Coming from EVER AFTER’s questioning the pursuit of love, I DON’T MIND is what its courageous title implies. 


“I don’t mind 

Being lonely for so long

If there was a promise of you

Sometime in my life”


There is no assurance of a love returned in full. Even when you offer your whole self, there is no assurance that you will be met halfway. Though, our character still doubts the outcome of it all, she no longer doubts the truth of how she feels. She stops fighting it. This song is now an act of surrender. “I will try to patiently wait/ For your arrival.”  As if to say, waiting is enough. Trying is enough. Ella gives in to hope. Hope can be a brutal cause for disappointment but hope, too, is indication that you believe yourself worthy of love. You are.



GINHAWA is Ella’s only Tagalog song in the album. It’s a welcome addition to her repertoire because it’s testament to Ella’s masterful command of the language. Ella is as fluent in Tagalog as she is in English. It’s certainly another viewpoint of her authentic voice. It has to be mentioned the commendable music production of the song’s contemporary ethnic sound. Apart from the technical aspect of GINHAWA is how it seamlessly fits right in Ella’s themes of acceptance and hope. 

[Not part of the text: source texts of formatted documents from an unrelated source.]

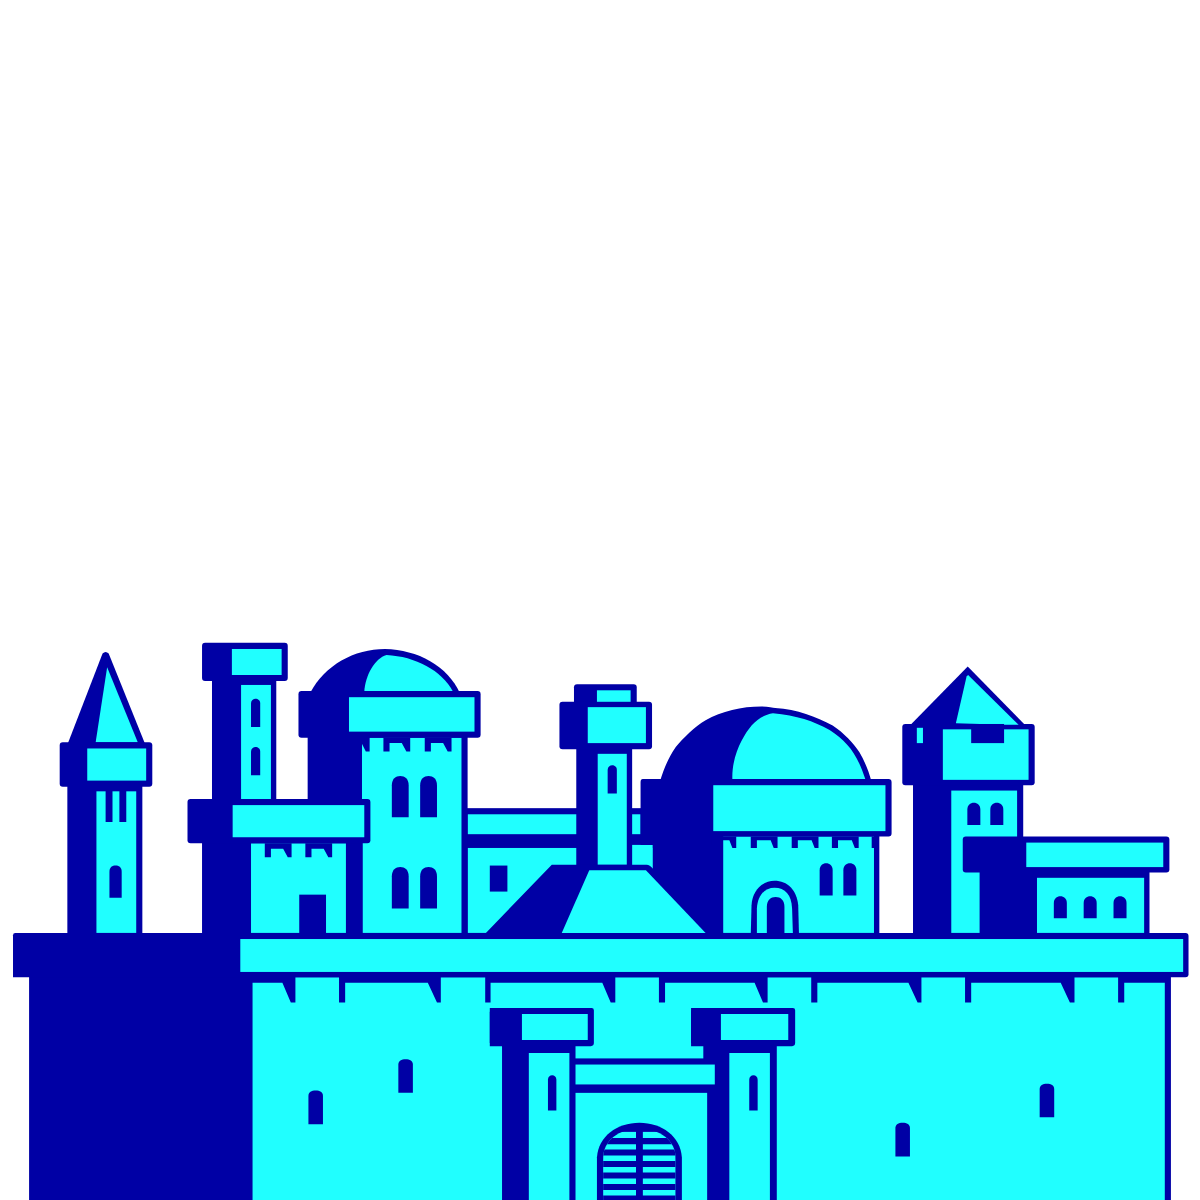
<!DOCTYPE html>
<html lang="en">
<head>
<meta charset="utf-8">
<title>Castle illustration</title>
<style>
:root { --sky: #ffffff; --ink: #0000a5; --stone: #20ffff; }
html, body { margin: 0; padding: 0; overflow: hidden; background: var(--sky); }
.canvas { width: 1200px; height: 1200px; overflow: hidden; background: var(--sky); }
.castle { display: block; width: 1200px; height: 1200px; }
.ink { fill: var(--ink); }
.stone { fill: var(--stone); }
</style>
</head>
<body>
<main class="canvas">
<svg class="castle" viewBox="0 0 1568 1568" role="img" aria-label="Castle with domes, towers and a gate behind a long wall">
  <defs>
    <path id="window-slit" d="M0 37V6C0 2 3 0 6 0S12 2 12 6V37Z"/>
    <path id="window-tall" d="M0 54V12C0 4 5 0 11 0S22 4 22 12V54Z"/>
    <path id="window-mid" d="M0 42V9C0 3 4 0 8.500 0S17 3 17 9V42Z"/>
    <path id="window-small" d="M0 29V9C0 3 4 0 8.500 0S17 3 17 9V29Z"/>
    <path id="window-gate" d="M0 46V6C0 2 2.500 0 5.500 0S11 2 11 6V46Z"/>
    <path id="loophole" d="M0 44V7C0 2 4 0 9.500 0S19 2 19 7V44Z"/>
    <path id="corbel" d="M0 0V18H8V7H24L30 18H35V0Z"/>
    <path id="corbel-low" d="M0 0V15H8V5H26L30 15H35V0Z"/>
    <g id="gate-tower">
      <path class="ink" d="M0 0H133Q136 0 136 3V46Q136 50 132 50H112V251H16V50H0Z"/>
      <use class="ink" href="#window-gate"/>
    </g>
    <clipPath id="gate-opening"><path d="M788 1568V1514C788 1490 809 1475 835.500 1475S883 1490 883 1514V1568Z"/></clipPath>
  </defs>

  <g id="rear-hall">
    <rect class="ink" x="603" y="1056" width="270" height="166"/>
    <rect class="stone" x="611" y="1064" width="226" height="26"/>
    <rect class="stone" x="611" y="1108" width="242" height="111"/>
    <rect class="stone" x="820" y="1104" width="33" height="36"/>
    <rect class="ink" x="640" y="1131" width="23" height="34"/>
  </g>

  <g id="spire-tower">
    <path class="ink" d="M134 854Q138 850 142 854L190 973H88Z"/>
    <path class="stone" d="M140 872L180 970H125Z"/>
    <rect class="ink" x="88" y="1020" width="98" height="202"/>
    <rect class="ink" x="78" y="970" width="121" height="58" rx="4"/>
    <rect class="stone" x="114" y="978" width="77" height="42"/>
    <rect class="stone" x="126" y="1034" width="52" height="185"/>
    <path class="ink" d="M138 1030H147V1074H138ZM156 1030H165V1074H156Z"/>
    <path class="ink" d="M143 1173V1139C143 1133 147 1131 151 1131S159 1133 159 1139V1173Z"/>
  </g>

  <g id="slim-tower">
    <rect class="ink" x="277" y="880" width="84" height="170"/>
    <rect class="ink" x="264" y="840" width="112" height="50" rx="4"/>
    <rect class="stone" x="303" y="848" width="65" height="34"/>
    <rect class="stone" x="315" y="895" width="39" height="150"/>
    <use class="ink" href="#window-slit" x="328" y="913"/>
    <use class="ink" href="#window-slit" x="328" y="976"/>
  </g>

  <g id="west-dome">
    <path class="ink" d="M405 906C424 869 463 848 503 848C546 849 585 870 601 906Z"/>
    <path class="stone" d="M476 904C477 883 490 860 505 856C543 858 577 876 592 904Z"/>
    <rect class="ink" x="402" y="955" width="209" height="267"/>
    <rect class="stone" x="473" y="964" width="130" height="255"/>
    <rect class="ink" x="390" y="903" width="238" height="61" rx="4"/>
    <rect class="stone" x="456" y="911" width="164" height="45"/>
    <path class="ink" d="M472 963V970L478 982H483V963Z"/>
    <use class="ink" href="#corbel" x="501" y="964"/>
    <use class="ink" href="#corbel" x="555" y="964"/>
    <use class="ink" href="#window-tall" x="512" y="1014"/>
    <use class="ink" href="#window-tall" x="549" y="1014"/>
    <use class="ink" href="#window-tall" x="512" y="1133"/>
    <use class="ink" href="#window-tall" x="549" y="1133"/>
  </g>

  <g id="west-keep">
    <rect class="ink" x="264" y="1095" width="210" height="127"/>
    <rect class="stone" x="328" y="1102" width="124" height="117"/>
    <rect class="ink" x="245" y="1044" width="239" height="58" rx="4"/>
    <rect class="stone" x="304" y="1052" width="172" height="42"/>
    <use class="ink" href="#corbel" x="346" y="1102"/>
    <use class="ink" href="#corbel" x="399" y="1102"/>
    <rect class="ink" x="391" y="1169" width="35" height="52"/>
  </g>

  <g id="east-dome">
    <path class="ink" d="M862 1022C868 1003 873 991 883 976C893 964 908 949 922 941C943 929 969 923 995 923C1004 923 1010 925 1013 925C1042 927 1066 936 1088 948C1103 958 1115 971 1123 983C1130 995 1135 1007 1139 1022Z"/>
    <path class="stone" d="M957 1019C956 1000 962 981 969 968C980 947 992 935 1010 932C1041 935 1063 942 1084 954C1108 970 1120 985 1131 1019Z"/>
    <rect class="ink" x="853" y="1085" width="296" height="137"/>
    <rect class="stone" x="945" y="1093" width="197" height="126"/>
    <path class="ink" d="M840 1018H1161Q1165 1018 1165 1022V1089Q1165 1093 1161 1093H930V1104H837V1022Q837 1018 840 1018Z"/>
    <rect class="stone" x="932" y="1026" width="225" height="60"/>
    <path class="ink" d="M944 1093V1098H953L957 1108H962V1093ZM1139 1093V1108H1144V1093Z"/>
    <use class="ink" href="#corbel-low" x="981" y="1093"/>
    <use class="ink" href="#corbel-low" x="1034.500" y="1093"/>
    <use class="ink" href="#corbel-low" x="1087" y="1093"/>
    <path class="ink" d="M981 1221L982 1183C983 1163 997 1151 1012 1151C1029 1151 1041 1163 1043 1183L1044 1221Z"/>
    <path class="stone" d="M989 1219V1187C990 1169 1000 1160 1012 1160C1026 1160 1034 1169 1035 1187L1036 1219Z"/>
    <path class="ink" d="M1002 1221V1185C1002 1176 1007 1172 1013.500 1172S1025 1176 1025 1185V1221Z"/>
    <use class="ink" href="#window-mid" x="1071" y="1128"/>
    <use class="ink" href="#window-mid" x="1102" y="1128"/>
  </g>

  <g id="chimney-tower">
    <rect class="ink" x="753" y="970" width="73" height="165"/>
    <rect class="ink" x="750" y="894" width="82" height="35" rx="4"/>
    <rect class="ink" x="731" y="917" width="121" height="62" rx="4"/>
    <rect class="stone" x="780" y="902" width="44" height="15"/>
    <rect class="stone" x="768" y="924" width="76" height="47"/>
    <rect class="stone" x="781" y="985" width="38" height="145"/>
    <use class="ink" href="#window-slit" x="794" y="1000"/>
    <path class="ink" d="M633 1221L721 1130H845Q849 1130 853 1135L936 1221Z"/>
    <path class="stone" d="M770 1137H844L922 1219H734Z"/>
  </g>

  <g id="east-tower">
    <path class="ink" d="M1264.500 871L1342 950H1187Z"/>
    <rect class="ink" x="1193" y="1018" width="144" height="204"/>
    <rect class="ink" x="1179" y="946" width="173" height="80" rx="4"/>
    <path class="stone" d="M1265 882L1331 947H1312L1249 945L1263 884Z"/>
    <rect class="stone" x="1232" y="953" width="112" height="66"/>
    <rect class="ink" x="1269" y="946" width="43" height="25"/>
    <rect class="stone" x="1198" y="951" width="8" height="20"/>
    <rect class="stone" x="1243" y="1033" width="86" height="186"/>
    <use class="ink" href="#window-small" x="1264" y="1049"/>
    <use class="ink" href="#window-small" x="1294" y="1049"/>
  </g>

  <g id="east-annex">
    <rect class="ink" x="1280" y="1130" width="222" height="92"/>
    <rect class="ink" x="1258" y="1093" width="270" height="47" rx="4"/>
    <rect class="stone" x="1341" y="1101" width="179" height="32"/>
    <rect class="stone" x="1355" y="1147" width="140" height="72"/>
    <use class="ink" href="#window-small" x="1377" y="1171"/>
    <use class="ink" href="#window-small" x="1416" y="1171"/>
    <use class="ink" href="#window-small" x="1455" y="1171"/>
  </g>

  <g id="curtain-wall">
    <rect class="ink" x="38" y="1270" width="1492" height="298"/>
    <path class="ink" d="M20 1219H1549Q1553 1219 1553 1223V1273Q1553 1277 1549 1277H17V1222Q17 1219 20 1219Z"/>
    <rect class="stone" x="314" y="1227" width="1232" height="43"/>
    <rect class="stone" x="330" y="1277" width="1192" height="291"/>
    <path class="ink" d="M329 1276V1284H369L380 1310H386V1277H443V1310H451V1284H559L571 1310H576V1277H634V1310H641V1284H787L798 1310H804V1277H861V1310H869V1284H986L997 1310H1003V1277H1060V1310H1068V1284H1187L1199 1310H1204V1277H1261V1310H1269V1284H1386L1398 1310H1404V1277H1461V1310H1469V1284H1523V1276Z"/>
    <use class="ink" href="#loophole" x="403" y="1425"/>
    <use class="ink" href="#loophole" x="520.500" y="1384"/>
    <use class="ink" href="#loophole" x="1170" y="1467"/>
    <use class="ink" href="#loophole" x="1358.500" y="1416"/>
  </g>

  <g id="gatehouse">
    <use href="#gate-tower" x="640" y="1317"/>
    <use href="#gate-tower" x="903" y="1317"/>
    <rect class="ink" x="744" y="1383" width="180" height="185"/>
    <rect class="stone" x="752" y="1391" width="182" height="26"/>
    <rect class="stone" x="752" y="1428" width="172" height="140"/>
    <path class="stone" d="M682 1325H768V1359H682ZM691 1376H744V1568H691Z"/>
    <path class="stone" d="M942 1325H1030V1359H942ZM953 1376H1006V1568H953Z"/>
    <use class="ink" href="#window-gate" x="716" y="1405"/>
    <use class="ink" href="#window-gate" x="979" y="1405"/>
    <path class="ink" d="M780 1568V1512C782 1485 806 1467 835.500 1467S889 1485 891 1512V1568Z"/>
    <g clip-path="url(#gate-opening)">
      <rect class="stone" x="788" y="1479" width="95" height="89"/>
      <path class="ink" d="M831 1475H840V1568H831ZM788 1487H883V1495H788ZM788 1502H883V1510H788ZM788 1517H883V1525H788ZM788 1532H883V1540H788ZM788 1547H883V1555H788ZM788 1562H883V1568H788Z"/>
    </g>
  </g>
</svg>
</main>
</body>
</html>
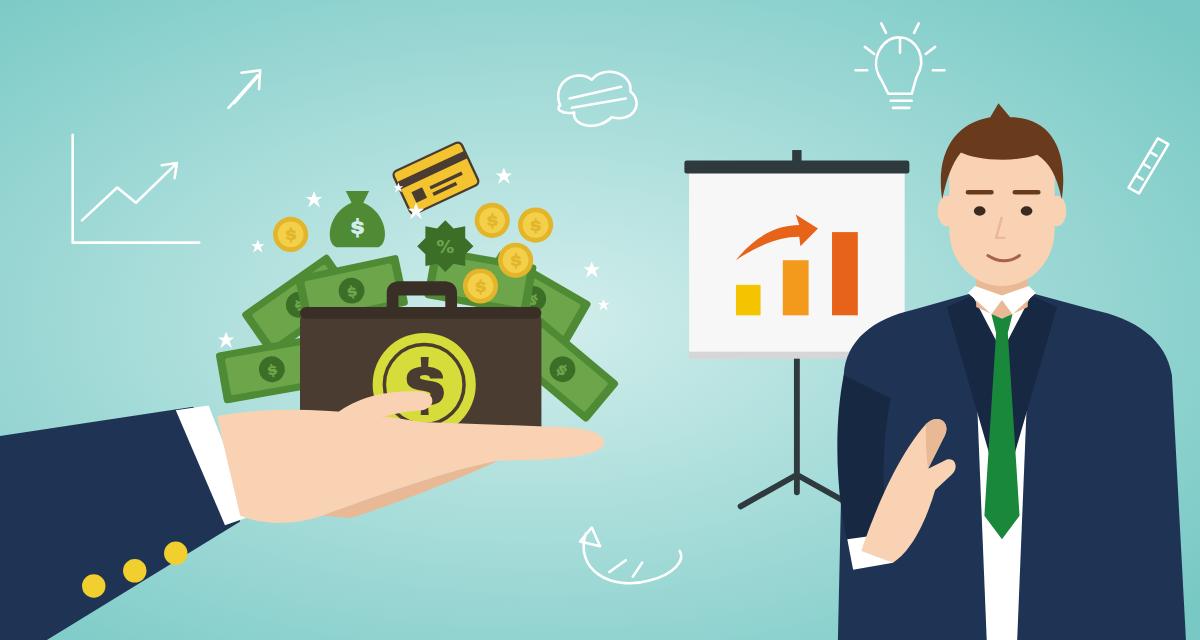
<!DOCTYPE html>
<html lang="en">
<head>
<meta charset="utf-8">
<title>Investment Deal</title>
<link rel="stylesheet" href="https://fonts.googleapis.com/css2?family=Archivo+Black&amp;display=swap">
<style>
  :root {
    --bg-light: #d2eeec;
    --bg-dark: #78c9c5;
    --doodle: #ffffff;
    --suit: #1f3454;
    --suit-shade: #172843;
    --skin: #f8d2b3;
    --skin-shade: #e9b894;
    --cuff: #ffffff;
    --button: #f1cf2f;
    --case: #4a3c31;
    --case-shade: #3a2f27;
    --coin: #e2b52a;
    --coin-light: #f3cf4a;
    --bill: #4f8a35;
    --bill-light: #6ca54a;
    --bill-dark: #3c6e27;
    --badge: #d6dc3a;
    --card: #f4c430;
    --board: #f7f7f7;
    --board-frame: #2f3a3f;
    --bar-yellow: #f5c400;
    --bar-orange: #f39a1c;
    --bar-red: #e8631a;
    --hair: #6a3a1c;
    --tie: #19883a;
  }
  html, body { margin: 0; padding: 0; overflow: hidden; }
  body { width: 1200px; height: 640px; }
  .scene { display: block; width: 1200px; height: 640px; }
  .doodle { fill: none; stroke: var(--doodle); stroke-width: 2.2; stroke-linecap: round; stroke-linejoin: round; }
  .coin-mark { font-family: "Archivo Black", sans-serif; text-anchor: middle; }
</style>
</head>
<body>
<svg class="scene" viewBox="0 0 1024 546" preserveAspectRatio="none" role="img" aria-label="A hand offers a briefcase full of money to a smiling businessman beside a growth chart">
  <defs>
    <radialGradient id="backdrop" cx="0.45" cy="0.5" r="0.7">
      <stop offset="0" stop-color="var(--bg-light)"/>
      <stop offset="1" stop-color="var(--bg-dark)"/>
    </radialGradient>
    <g id="coin">
      <circle r="15" fill="var(--coin)"/>
      <circle r="11" fill="var(--coin-light)"/>
      <text y="6" font-size="16" fill="var(--coin)" class="coin-mark">$</text>
    </g>
    <g id="bill">
      <rect x="-45" y="-22" width="90" height="44" rx="3" fill="var(--bill)"/>
      <rect x="-38" y="-16" width="76" height="32" rx="2" fill="var(--bill-light)"/>
      <circle r="11" fill="var(--bill-dark)"/>
      <text y="6" font-size="14" fill="var(--bill-light)" class="coin-mark">$</text>
    </g>
    <path id="star" d="M0 -7 L2 -2 L7 -2 L3 1 L5 7 L0 3 L-5 7 L-3 1 L-7 -2 L-2 -2 Z" fill="var(--doodle)"/>
  </defs>

  <rect class="backdrop" width="1024" height="546" fill="url(#backdrop)"/>

  <g class="doodles">
    <path class="doodle" d="M62 115 V207 H170"/>
    <path class="doodle" d="M70 188 L100 160 L116 173 L150 140 M138 141 L151 139 L149 152"/>
    <path class="doodle" d="M195 92 L220 64 M206 62 L222 60 L221 76 M200 88 L222 63"/>
    <path class="doodle" d="M478 90 C470 70 492 58 505 68 C515 55 540 62 538 78 C550 88 540 105 522 100 C510 112 488 108 490 96 C478 98 474 92 478 90 Z M486 84 L530 74 M488 92 L534 84"/>
    <path class="doodle" d="M752 68 C740 50 755 30 768 32 C782 32 792 50 782 66 L778 80 H758 Z M760 86 H778 M762 92 H776 M768 32 V45 M738 40 L746 46 M798 40 L790 46 M730 60 H740 M796 60 H806 M752 20 L756 28 M784 20 L780 28"/>
    <path class="doodle" d="M963 160 L988 118 L997 123 L972 165 Z M970 150 L975 153 M976 140 L981 143 M982 130 L987 133"/>
    <path class="doodle" d="M500 455 C490 485 520 505 555 495 C575 490 585 478 580 470 M505 450 L495 462 L512 466 Z M520 488 L534 478 M540 492 L548 480"/>
  </g>

  <g class="money-pile">
    <use href="#bill" transform="translate(255 260) rotate(-35)"/>
    <use href="#bill" transform="translate(300 248) rotate(-12)"/>
    <use href="#bill" transform="translate(455 255) rotate(30)"/>
    <use href="#bill" transform="translate(480 315) rotate(40)"/>
    <use href="#bill" transform="translate(232 315) rotate(-10)"/>
    <use href="#bill" transform="translate(410 240) rotate(10)"/>
    <g class="money-bag" transform="translate(305 185)">
      <path d="M-10 -22 L10 -22 L5 -12 C25 -4 28 22 18 26 H-18 C-28 22 -25 -4 -5 -12 Z" fill="var(--bill)"/>
      <text y="16" font-size="20" fill="var(--bg-light)" class="coin-mark">$</text>
    </g>
    <g class="bank-card" transform="translate(372 152) rotate(-25)">
      <rect x="-32" y="-20" width="64" height="40" rx="4" fill="var(--card)" stroke="var(--case)" stroke-width="2"/>
      <rect x="-32" y="-11" width="64" height="7" fill="var(--case)"/>
      <rect x="-24" y="2" width="10" height="10" fill="var(--case)"/>
      <rect x="-8" y="4" width="30" height="3" fill="var(--case)"/>
      <rect x="-8" y="10" width="22" height="3" fill="var(--case)"/>
    </g>
    <g class="percent-badge" transform="translate(380 210)">
      <path d="M0 -22 L7 -15 L17 -17 L17 -7 L24 0 L17 7 L17 17 L7 15 L0 22 L-7 15 L-17 17 L-17 7 L-24 0 L-17 -7 L-17 -17 L-7 -15 Z" fill="var(--bill-dark)"/>
      <text y="6" font-size="16" fill="var(--bill-light)" class="coin-mark">%</text>
    </g>
    <use href="#coin" transform="translate(248 200)"/>
    <use href="#coin" transform="translate(420 188)"/>
    <use href="#coin" transform="translate(457 192)"/>
    <use href="#coin" transform="translate(440 222)"/>
    <use href="#coin" transform="translate(410 244)"/>
    <use href="#star" transform="translate(268 170)"/>
    <use href="#star" transform="translate(355 180)"/>
    <use href="#star" transform="translate(430 150)"/>
    <use href="#star" transform="translate(505 230)"/>
    <use href="#star" transform="translate(515 260) scale(0.7)"/>
    <use href="#star" transform="translate(220 210) scale(0.8)"/>
    <use href="#star" transform="translate(193 290)"/>
    <use href="#star" transform="translate(340 160) scale(0.6)"/>
  </g>

  <g class="briefcase">
    <path d="M330 264 V250 C330 242 336 240 342 240 H378 C384 240 390 242 390 250 V264 H380 V252 H340 V264 Z" fill="var(--case-shade)"/>
    <rect x="256" y="262" width="206" height="118" rx="12" fill="var(--case)"/>
    <rect x="256" y="262" width="206" height="10" rx="5" fill="var(--case-shade)"/>
    <circle cx="362" cy="328" r="44" fill="var(--badge)"/>
    <circle cx="362" cy="328" r="34" fill="none" stroke="var(--case)" stroke-width="3"/>
    <text x="362" y="350" font-size="60" fill="var(--case)" class="coin-mark">$</text>
  </g>

  <g class="giving-arm">
    <path d="M0 372 L165 347 L205 445 L40 546 H0 Z" fill="var(--suit)"/>
    <path d="M150 350 L178 346 L215 440 L192 448 Z" fill="var(--cuff)"/>
    <circle cx="80" cy="500" r="10" fill="var(--button)"/>
    <circle cx="115" cy="487" r="10" fill="var(--button)"/>
    <circle cx="150" cy="472" r="10" fill="var(--button)"/>
    <path d="M185 355 C240 345 300 350 360 360 L470 364 C500 364 520 370 515 380 C505 392 465 392 425 393 C380 402 330 420 275 440 C245 450 220 446 205 440 Z" fill="var(--skin)"/>
    <path d="M275 440 C330 420 380 402 425 393 C400 405 350 425 300 442 Z" fill="var(--skin-shade)"/>
    <path d="M285 355 C300 340 330 332 360 334 C372 336 372 348 360 350 C335 352 315 358 300 366 Z" fill="var(--skin)"/>
  </g>

  <g class="presentation-board">
    <path d="M680 305 V420 M680 405 L632 432 M680 405 L732 434" stroke="var(--board-frame)" stroke-width="5" fill="none" stroke-linecap="round"/>
    <rect x="676" y="128" width="8" height="12" fill="var(--board-frame)"/>
    <rect x="588" y="146" width="184" height="158" fill="var(--board)"/>
    <rect x="588" y="300" width="184" height="6" fill="#d6d6d6"/>
    <rect x="584" y="137" width="192" height="11" rx="2" fill="var(--board-frame)"/>
    <rect x="628" y="243" width="21" height="26" fill="var(--bar-yellow)"/>
    <rect x="668" y="222" width="22" height="47" fill="var(--bar-orange)"/>
    <rect x="710" y="198" width="22" height="71" fill="var(--bar-red)"/>
    <path d="M628 222 C645 200 665 192 682 192 L679 183 L698 195 L683 210 L682 202 C665 202 645 210 628 222 Z" fill="var(--bar-red)"/>
  </g>

  <g class="businessman">
    <path d="M715 546 L720 320 C722 290 745 272 780 264 L830 250 H880 L932 264 C970 272 995 290 1000 320 L1012 546 Z" fill="var(--suit)"/>
    <path d="M830 250 H880 L868 546 H842 Z" fill="var(--cuff)"/>
    <path d="M830 252 L808 262 L845 390 L855 300 Z M880 252 L902 262 L865 390 L855 300 Z" fill="var(--suit-shade)"/>
    <path d="M846 268 H864 L860 284 L870 440 L855 460 L840 440 L850 284 Z" fill="var(--tie)"/>
    <path d="M833 236 H877 V262 L855 272 L833 262 Z" fill="var(--skin-shade)"/>
    <path d="M826 250 L846 268 L855 256 L864 268 L884 250 L878 244 L855 252 L832 244 Z" fill="var(--cuff)"/>
    <ellipse cx="808" cy="180" rx="8" ry="13" fill="var(--skin)"/>
    <ellipse cx="902" cy="180" rx="8" ry="13" fill="var(--skin)"/>
    <path d="M810 150 C810 110 900 110 900 150 V195 C900 225 878 244 855 244 C832 244 810 225 810 195 Z" fill="var(--skin)"/>
    <path d="M804 170 C798 130 815 105 845 100 L852 88 L862 100 C898 100 912 130 906 170 C902 150 895 138 885 132 C860 140 830 135 820 130 C812 140 808 152 804 170 Z" fill="var(--hair)"/>
    <path d="M826 164 H846 M866 164 H886" stroke="var(--hair)" stroke-width="4" stroke-linecap="round"/>
    <ellipse cx="836" cy="180" rx="5" ry="4" fill="#3a2a20"/>
    <ellipse cx="876" cy="180" rx="5" ry="4" fill="#3a2a20"/>
    <path d="M855 185 L850 203 H858" fill="none" stroke="var(--skin-shade)" stroke-width="2"/>
    <path d="M843 218 C852 224 862 224 870 218" fill="none" stroke="#a8624a" stroke-width="2.5" stroke-linecap="round"/>
    <path d="M720 320 C712 360 712 420 725 470 L760 475 C752 430 752 380 760 340 Z" fill="var(--suit-shade)"/>
    <path d="M723 460 L760 455 L762 480 L728 486 Z" fill="var(--cuff)"/>
    <path d="M735 470 C745 440 765 390 790 362 C800 352 812 360 806 372 L792 400 L808 392 C816 390 818 400 812 405 L798 418 C790 445 778 470 762 480 Z" fill="var(--skin)"/>
    <path d="M790 362 C800 352 812 360 806 372 L792 400 C790 385 790 372 790 362 Z" fill="var(--skin-shade)"/>
  </g>
</svg>
</body>
</html>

“Ang mundo’y marami pang

Iaalay, kung bukas ka

Bitiwan mo ang ‘yong pangamba

Manalig ka, magtiwala”


Acceptance and hope are amplified outside personal relationships and relates to our place in this world. Our world, in its terrifying state, may be deemed a lost cause but Ella passionately claims that as long as we’re still breathing, there is hope. This song is commentary to having relentless faith in the world, and in ourselves as its saving grace.



These lines are so wildly striking and powerful to me.


“I will love you forever

That’s a promise I can keep”


I further appreciate this through the order of events provided in Ella’s songs. I was witness to her vulnerabilities and truths. It’s important to me how the unsteady voice of her character is so transformed to boldly declare an eternal promise.  Her voice, powerful for its certainty and undeterred profession of love. I wonder, when I love, does my voice shake? When I love, is my voice loud and clear?


NOTHING LEFT UNSAID is a commitment, not just towards a loved one, but to a full life. To love when you love. To say it. To make the ones you love feel it so deeply they never forget it. Ella adds, “Time is never enough/ Can’t leave things misunderstood.” It’s no secret that we don’t get to live forever but how we love, can be our greatest legacy. 



“The beginning of forever 

Is everyday spent with you”


In this last song, I LOVE WHAT YOU DO is pure celebration.  It goes back to childlike wonder, and the best of humanity. That even in the most uncertain times, there is sheer determination to be happy. And to be happy is to love, and be loved.




So here is what I know. Songs do not provide the cure in a pandemic but once again, art is healing. It doesn’t serve to merely entertain and distract. Ella Melendez’s songs are quiet places to rest, and remember.  In remembering, I reclaim parts of myself I’ve lost when I read the news. I thank God for people who are my home, the ones near and far. And I know the noise in my head will not drown me. I know that when I sing along to songs, the things I love about myself are still HERE. Right now, I know all the reasons to be frightened and cynical, but still, I hope. 

by Therese Villarante